ACTIVITY —
All of the data below should be set down again verbatim, without any images.

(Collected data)
- - - - -

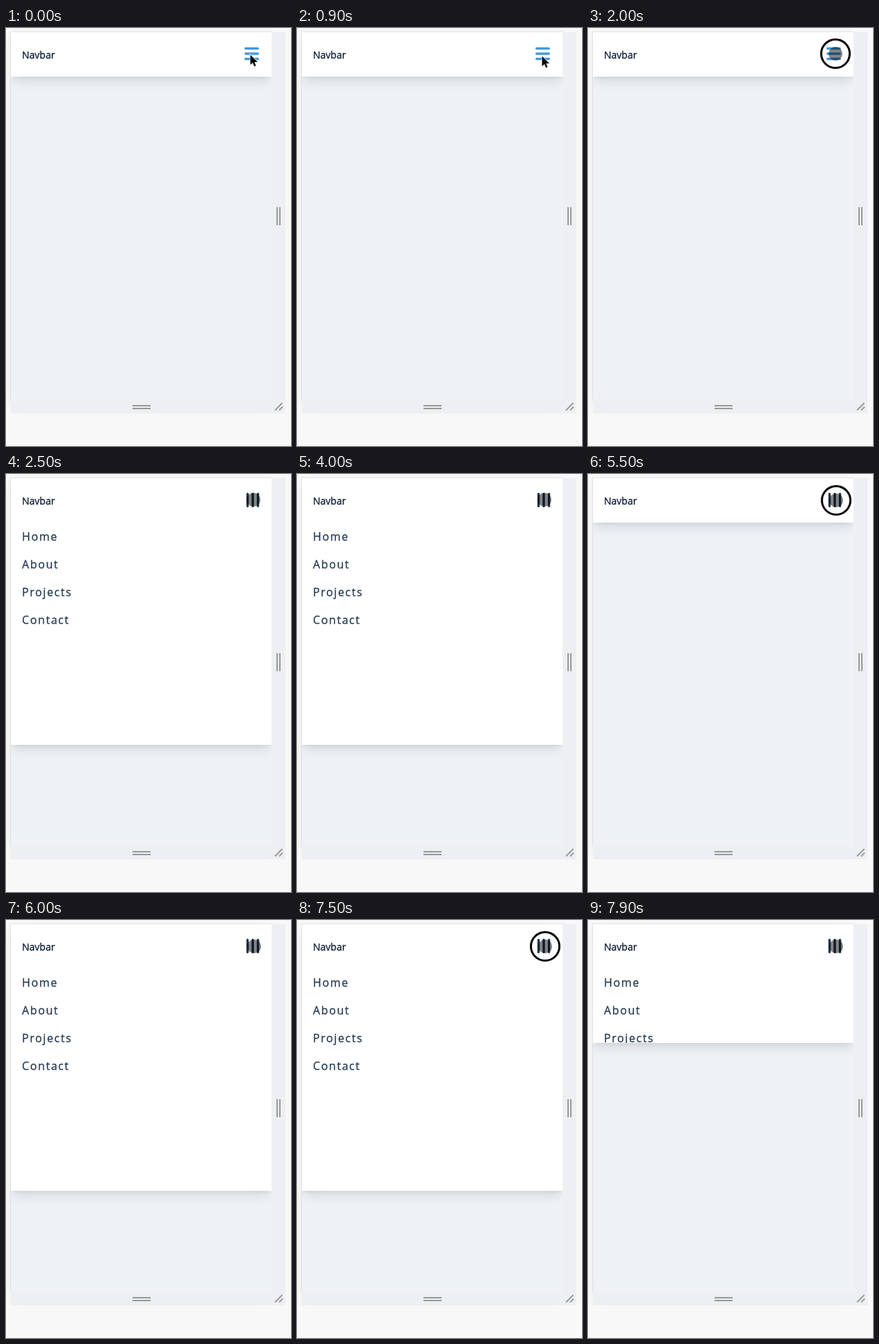
Recreate the animation shown at these times as an HTML page. Size 410 px wide and 602 px high, loop 8000 ms.

```html
<!DOCTYPE html>
<html lang="en">
<head>
<meta charset="utf-8">
<title>Responsive navbar</title>
<style>
  html, body { margin: 0; width: 100%; height: 100%; overflow: hidden; background: #f8f8f8; }
  div, svg { position: absolute; }
  #device {
    left: 7px; top: 6px; width: 375px; height: 530px;
    box-shadow: 0 0 0 1px rgba(0, 0, 0, .08), 0 8px 20px rgba(0, 0, 0, .06);
  }
  #page { inset: 0; overflow: hidden; background: #eef2f7; }
  #nav {
    width: 375px; height: 64px; background: #fff;
    box-shadow: 0 10px 15px -3px rgba(0, 0, 0, .1), 0 4px 6px -2px rgba(0, 0, 0, .05);
  }
  #menu { inset: 0; overflow: hidden; font-family: "Open Sans", "Noto Sans", sans-serif; }
  #menu svg { left: 0; top: 0; }
  text { stroke-width: .3; }
  .gutter { background: #eeeff2; }
  #right { left: 382px; top: 6px; width: 20px; height: 530px; }
  #bottom { left: 7px; top: 536px; width: 395px; height: 19px; }
  #overlay { left: 0; top: 0; }
</style>
</head>
<body>
<div id="device">
  <div id="page">
    <div id="nav"><div id="menu">
      <svg width="375" height="384" viewBox="7 6 375 384">
        <text x="23" y="44" font-size="14" fill="#0b1d33" stroke="#0b1d33">Navbar</text>
        <g font-size="16" letter-spacing="1.6" fill="#243b53" stroke="#243b53">
          <text x="23" y="96">Home</text>
          <text x="23" y="136">About</text>
          <text x="23" y="176">Projects</text>
          <text x="23" y="216">Contact</text>
        </g>
        <path id="icon" d="M344.7 29.5h17.6M344.7 37h17.6M344.7 44.5h17.6"
          stroke-width="3.4" stroke-linecap="round"/>
      </svg>
    </div></div>
  </div>
</div>
<div id="right" class="gutter"></div>
<div id="bottom" class="gutter"></div>
<svg id="overlay" width="410" height="602">
  <path d="M390 258v26M394 258v26M182 544h26M182 548h26M387 550.5l10.5-10.5M393 550.5l5-5"
    stroke="#999" stroke-width="2"/>
  <circle id="touch" r="10" fill-opacity=".48"/>
  <circle id="ring" r="20.5" fill="none" stroke="#000" stroke-width="3"/>
  <path id="arrow" d="M0 0v14.6l3.4-3.2 2.3 5.3 2.4-1-2.3-5.2h4.7z"
    stroke="#fff" stroke-width="1.6" paint-order="stroke"/>
  <path id="resize" d="M-9 0l5-4.5v3.5h8v-3.5l5 4.5-5 4.5v-3.5h-8v3.5z"
    stroke="#fff" stroke-width="1.6" paint-order="stroke"/>
</svg>
<script>
const LOOP = 8000, STEP = 100, FADE = 250, DELAY = 252;
const FOCUS_CLICK = 300, TAPS = [2000, 3800, 5500, 7500];
const el = id => document.getElementById(id);

const span = (t, start, length) => Math.min(1, Math.max(0, (t - start) / length));
const easeInOut = k => k < .5 ? 2 * k * k : 1 - 2 * (1 - k) * (1 - k);
const fade = (t, start) => easeInOut(span(t, start, FADE));
const bump = k => Math.sin(Math.PI * k);

// Drifts onto the icon, then makes one trip to the right gutter and back
function pointerAt(t) {
  const drift = span(t, 600, 900), trip = span(t, 4600, 500);
  return [
    351.5 + 4.5 * easeInOut(drift) + 35 * bump(trip) + trip,
    38.5 - 1.5 * drift + 3 * bump(drift) + trip
  ];
}

function place(id, [x, y], visible) {
  el(id).setAttribute('transform', `translate(${x} ${y})`);
  el(id).style.display = visible ? '' : 'none';
}

function draw(t) {
  // Every tap toggles the menu
  const open = TAPS.reduce((sum, tap, i) =>
    sum + (i % 2 ? -1 : 1) * fade(t, tap + DELAY), 0);
  el('nav').style.height = 64 + 320 * open + 'px';

  const turn = fade(t, TAPS[0] + 50);
  const mix = (a, b) => Math.round(a + (b - a) * turn);
  el('icon').setAttribute('transform', `rotate(${90 * turn} 354 38)`);
  el('icon').setAttribute('stroke', `rgb(${mix(66, 30)},${mix(153, 52)},${mix(225, 76)})`);

  const pointer = pointerAt(t);
  const inGutter = pointer[0] > 382, touching = t >= TAPS[0];
  el('right').style.background = inGutter ? '#d8d9dc' : '';
  place('arrow', pointer, !touching);
  place('touch', pointer, touching && !inGutter);
  place('resize', pointer, inGutter);
  place('ring', pointer, [FOCUS_CLICK, ...TAPS].some(c => t >= c && t < c + 200));
}

function tick() {
  const t = performance.now() % LOOP;
  draw(Math.floor(t / STEP) * STEP);
  requestAnimationFrame(tick);
}
tick();
</script>
</body>
</html>
```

- - - - -

RESPONSE AREA —
Recreate the animation shown at these times as an HTML page. Size 410 px wide and 602 px high, loop 8000 ms.

```html
<!DOCTYPE html>
<html lang="en">
<head>
<meta charset="utf-8">
<title>Responsive navbar</title>
<style>
  html, body { margin: 0; width: 100%; height: 100%; overflow: hidden; background: #f8f8f8; }
  div, svg { position: absolute; }
  #device {
    left: 7px; top: 6px; width: 375px; height: 530px;
    box-shadow: 0 0 0 1px rgba(0, 0, 0, .08), 0 8px 20px rgba(0, 0, 0, .06);
  }
  #page { inset: 0; overflow: hidden; background: #eef2f7; }
  #nav {
    width: 375px; height: 64px; background: #fff;
    box-shadow: 0 10px 15px -3px rgba(0, 0, 0, .1), 0 4px 6px -2px rgba(0, 0, 0, .05);
  }
  #menu { inset: 0; overflow: hidden; font-family: "Open Sans", "Noto Sans", sans-serif; }
  #menu svg { left: 0; top: 0; }
  text { stroke-width: .3; }
  .gutter { background: #eeeff2; }
  #right { left: 382px; top: 6px; width: 20px; height: 530px; }
  #bottom { left: 7px; top: 536px; width: 395px; height: 19px; }
  #overlay { left: 0; top: 0; }
</style>
</head>
<body>
<div id="device">
  <div id="page">
    <div id="nav"><div id="menu">
      <svg width="375" height="384" viewBox="7 6 375 384">
        <text x="23" y="44" font-size="14" fill="#0b1d33" stroke="#0b1d33">Navbar</text>
        <g font-size="16" letter-spacing="1.6" fill="#243b53" stroke="#243b53">
          <text x="23" y="96">Home</text>
          <text x="23" y="136">About</text>
          <text x="23" y="176">Projects</text>
          <text x="23" y="216">Contact</text>
        </g>
        <path id="icon" d="M344.7 29.5h17.6M344.7 37h17.6M344.7 44.5h17.6"
          stroke-width="3.4" stroke-linecap="round"/>
      </svg>
    </div></div>
  </div>
</div>
<div id="right" class="gutter"></div>
<div id="bottom" class="gutter"></div>
<svg id="overlay" width="410" height="602">
  <path d="M390 258v26M394 258v26M182 544h26M182 548h26M387 550.5l10.5-10.5M393 550.5l5-5"
    stroke="#999" stroke-width="2"/>
  <circle id="touch" r="10" fill-opacity=".48"/>
  <circle id="ring" r="20.5" fill="none" stroke="#000" stroke-width="3"/>
  <path id="arrow" d="M0 0v14.6l3.4-3.2 2.3 5.3 2.4-1-2.3-5.2h4.7z"
    stroke="#fff" stroke-width="1.6" paint-order="stroke"/>
  <path id="resize" d="M-9 0l5-4.5v3.5h8v-3.5l5 4.5-5 4.5v-3.5h-8v3.5z"
    stroke="#fff" stroke-width="1.6" paint-order="stroke"/>
</svg>
<script>
const LOOP = 8000, STEP = 100, FADE = 250, DELAY = 252;
const FOCUS_CLICK = 300, TAPS = [2000, 3800, 5500, 7500];
const el = id => document.getElementById(id);

const span = (t, start, length) => Math.min(1, Math.max(0, (t - start) / length));
const easeInOut = k => k < .5 ? 2 * k * k : 1 - 2 * (1 - k) * (1 - k);
const fade = (t, start) => easeInOut(span(t, start, FADE));
const bump = k => Math.sin(Math.PI * k);

// Drifts onto the icon, then makes one trip to the right gutter and back
function pointerAt(t) {
  const drift = span(t, 600, 900), trip = span(t, 4600, 500);
  return [
    351.5 + 4.5 * easeInOut(drift) + 35 * bump(trip) + trip,
    38.5 - 1.5 * drift + 3 * bump(drift) + trip
  ];
}

function place(id, [x, y], visible) {
  el(id).setAttribute('transform', `translate(${x} ${y})`);
  el(id).style.display = visible ? '' : 'none';
}

function draw(t) {
  // Every tap toggles the menu
  const open = TAPS.reduce((sum, tap, i) =>
    sum + (i % 2 ? -1 : 1) * fade(t, tap + DELAY), 0);
  el('nav').style.height = 64 + 320 * open + 'px';

  const turn = fade(t, TAPS[0] + 50);
  const mix = (a, b) => Math.round(a + (b - a) * turn);
  el('icon').setAttribute('transform', `rotate(${90 * turn} 354 38)`);
  el('icon').setAttribute('stroke', `rgb(${mix(66, 30)},${mix(153, 52)},${mix(225, 76)})`);

  const pointer = pointerAt(t);
  const inGutter = pointer[0] > 382, touching = t >= TAPS[0];
  el('right').style.background = inGutter ? '#d8d9dc' : '';
  place('arrow', pointer, !touching);
  place('touch', pointer, touching && !inGutter);
  place('resize', pointer, inGutter);
  place('ring', pointer, [FOCUS_CLICK, ...TAPS].some(c => t >= c && t < c + 200));
}

function tick() {
  const t = performance.now() % LOOP;
  draw(Math.floor(t / STEP) * STEP);
  requestAnimationFrame(tick);
}
tick();
</script>
</body>
</html>
```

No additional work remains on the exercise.